3. Cost

If there is one serious drawback in the use and production of sapphire crystal as a mass commercial commodity, it lies in the cost. As opposed to Corning’s Gorilla Glass that is being used in most smartphones these days, the sapphire glass costs 10 times more. According to one of the tech analysts, a phone using Gorilla Glass might cost $3, whereas the same phone when made with sapphire glass would cost $30. This exponential increase in the cost of the material is also one of the reasons that many are skeptical about its use as a part of the iPhone 6 model.

Considering that replacing your iPhone screen can go up to $170 (according to iPhone Doctor) we can only know that replacing a sapphire screen will be expensive, good thing is that new screens should not brake as easy as they do now.

Moreover, the production of sapphire glass is an energy intensive process and there is usually a lot of waste in the slicing up of the boules to make the sapphire crystal segments. Overall, the process is not entirely suited for use in mass productions and this is what might make many apprehensive of Apple’s move to incorporate it as part of its newer series.

The Sapphire Crystal vs. the Current iPhone 4 Screens

The one thing that sets Apple apart from the other tech giants is their tradition of producing designs that other companies can literally not copy. As with the Macbook that apparently uses laser drills that Apple has a monopoly over, this move to incorporate sapphire glass as part of its phone series is sure to increase its brand value exponentially.

More than that, however, the use of the scratch resilient glass might be a huge relief to iPhone 4 users who often complain of a slippery back casing and very easy breakability. The use of sapphire screens, though cost intensive, is bound to be one of the most appreciated moves that the company can make especially as it guarantees a never-seen-before longevity and acts as a perfect iPhone screen replacement.

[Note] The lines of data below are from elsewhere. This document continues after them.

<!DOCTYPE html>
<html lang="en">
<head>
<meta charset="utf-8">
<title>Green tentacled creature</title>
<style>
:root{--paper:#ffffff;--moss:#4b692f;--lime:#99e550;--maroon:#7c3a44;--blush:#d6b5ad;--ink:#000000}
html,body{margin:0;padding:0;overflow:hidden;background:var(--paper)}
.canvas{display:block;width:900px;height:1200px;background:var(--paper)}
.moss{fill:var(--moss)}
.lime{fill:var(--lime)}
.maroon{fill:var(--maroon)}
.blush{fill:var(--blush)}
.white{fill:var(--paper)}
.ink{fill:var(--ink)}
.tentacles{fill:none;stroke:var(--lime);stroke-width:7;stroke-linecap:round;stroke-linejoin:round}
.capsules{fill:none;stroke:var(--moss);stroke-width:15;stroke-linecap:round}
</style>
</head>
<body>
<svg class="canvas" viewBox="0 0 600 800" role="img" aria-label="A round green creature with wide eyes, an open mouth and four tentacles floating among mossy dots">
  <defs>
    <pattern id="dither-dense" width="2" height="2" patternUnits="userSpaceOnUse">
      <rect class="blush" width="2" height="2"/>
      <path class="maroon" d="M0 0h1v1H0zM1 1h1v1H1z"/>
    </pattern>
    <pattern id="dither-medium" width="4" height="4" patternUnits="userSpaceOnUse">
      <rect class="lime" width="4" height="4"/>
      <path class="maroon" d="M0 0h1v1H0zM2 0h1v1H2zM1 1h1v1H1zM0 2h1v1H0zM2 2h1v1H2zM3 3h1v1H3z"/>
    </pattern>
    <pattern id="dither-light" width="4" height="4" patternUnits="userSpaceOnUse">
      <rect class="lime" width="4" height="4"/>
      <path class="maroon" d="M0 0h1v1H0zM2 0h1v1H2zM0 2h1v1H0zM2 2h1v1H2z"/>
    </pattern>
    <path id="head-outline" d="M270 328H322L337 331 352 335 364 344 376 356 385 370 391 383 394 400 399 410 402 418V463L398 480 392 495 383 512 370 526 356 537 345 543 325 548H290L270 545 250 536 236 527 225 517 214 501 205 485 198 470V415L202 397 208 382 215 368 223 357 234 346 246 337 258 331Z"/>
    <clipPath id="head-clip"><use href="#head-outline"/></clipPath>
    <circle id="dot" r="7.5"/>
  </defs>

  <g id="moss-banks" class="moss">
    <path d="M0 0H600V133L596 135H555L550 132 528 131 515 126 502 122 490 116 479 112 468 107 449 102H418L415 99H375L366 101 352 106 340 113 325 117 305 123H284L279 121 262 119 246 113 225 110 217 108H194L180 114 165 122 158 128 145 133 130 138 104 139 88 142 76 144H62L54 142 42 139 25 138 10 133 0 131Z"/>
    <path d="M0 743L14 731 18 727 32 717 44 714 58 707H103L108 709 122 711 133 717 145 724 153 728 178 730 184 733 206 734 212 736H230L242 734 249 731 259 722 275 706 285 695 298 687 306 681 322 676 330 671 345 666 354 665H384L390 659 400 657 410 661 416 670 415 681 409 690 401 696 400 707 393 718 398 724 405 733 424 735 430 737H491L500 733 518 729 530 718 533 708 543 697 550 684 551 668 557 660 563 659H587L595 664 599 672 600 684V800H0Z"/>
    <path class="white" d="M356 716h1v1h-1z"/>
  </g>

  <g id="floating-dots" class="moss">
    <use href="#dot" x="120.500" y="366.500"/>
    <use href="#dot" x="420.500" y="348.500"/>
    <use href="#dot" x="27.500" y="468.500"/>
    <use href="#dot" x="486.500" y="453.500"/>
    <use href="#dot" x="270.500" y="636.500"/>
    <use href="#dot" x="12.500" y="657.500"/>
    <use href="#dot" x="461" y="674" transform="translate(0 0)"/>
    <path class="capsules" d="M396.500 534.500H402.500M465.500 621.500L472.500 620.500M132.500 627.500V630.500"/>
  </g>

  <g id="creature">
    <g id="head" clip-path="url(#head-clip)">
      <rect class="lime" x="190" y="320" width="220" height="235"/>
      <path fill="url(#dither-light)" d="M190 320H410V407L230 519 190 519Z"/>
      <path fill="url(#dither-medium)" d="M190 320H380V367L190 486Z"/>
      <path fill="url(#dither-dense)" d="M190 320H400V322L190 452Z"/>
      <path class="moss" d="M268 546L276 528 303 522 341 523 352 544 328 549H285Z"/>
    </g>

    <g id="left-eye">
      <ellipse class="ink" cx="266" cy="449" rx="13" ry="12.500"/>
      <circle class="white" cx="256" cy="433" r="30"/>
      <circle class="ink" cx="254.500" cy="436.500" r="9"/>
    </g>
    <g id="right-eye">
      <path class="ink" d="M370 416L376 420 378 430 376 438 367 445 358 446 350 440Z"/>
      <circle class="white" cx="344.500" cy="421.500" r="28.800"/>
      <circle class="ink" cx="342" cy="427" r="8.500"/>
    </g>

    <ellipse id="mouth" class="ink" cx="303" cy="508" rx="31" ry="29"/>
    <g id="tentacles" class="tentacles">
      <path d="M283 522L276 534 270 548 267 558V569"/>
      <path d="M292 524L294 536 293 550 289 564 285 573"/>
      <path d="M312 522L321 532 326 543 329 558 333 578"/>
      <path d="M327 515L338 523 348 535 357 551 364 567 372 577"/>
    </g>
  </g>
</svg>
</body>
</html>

As can be seen, even with the dominant disadvantage of the cost and energy intensive process, sapphire glass is one of the toughest materials and would be a remarkable addition to the Apple family if used economically.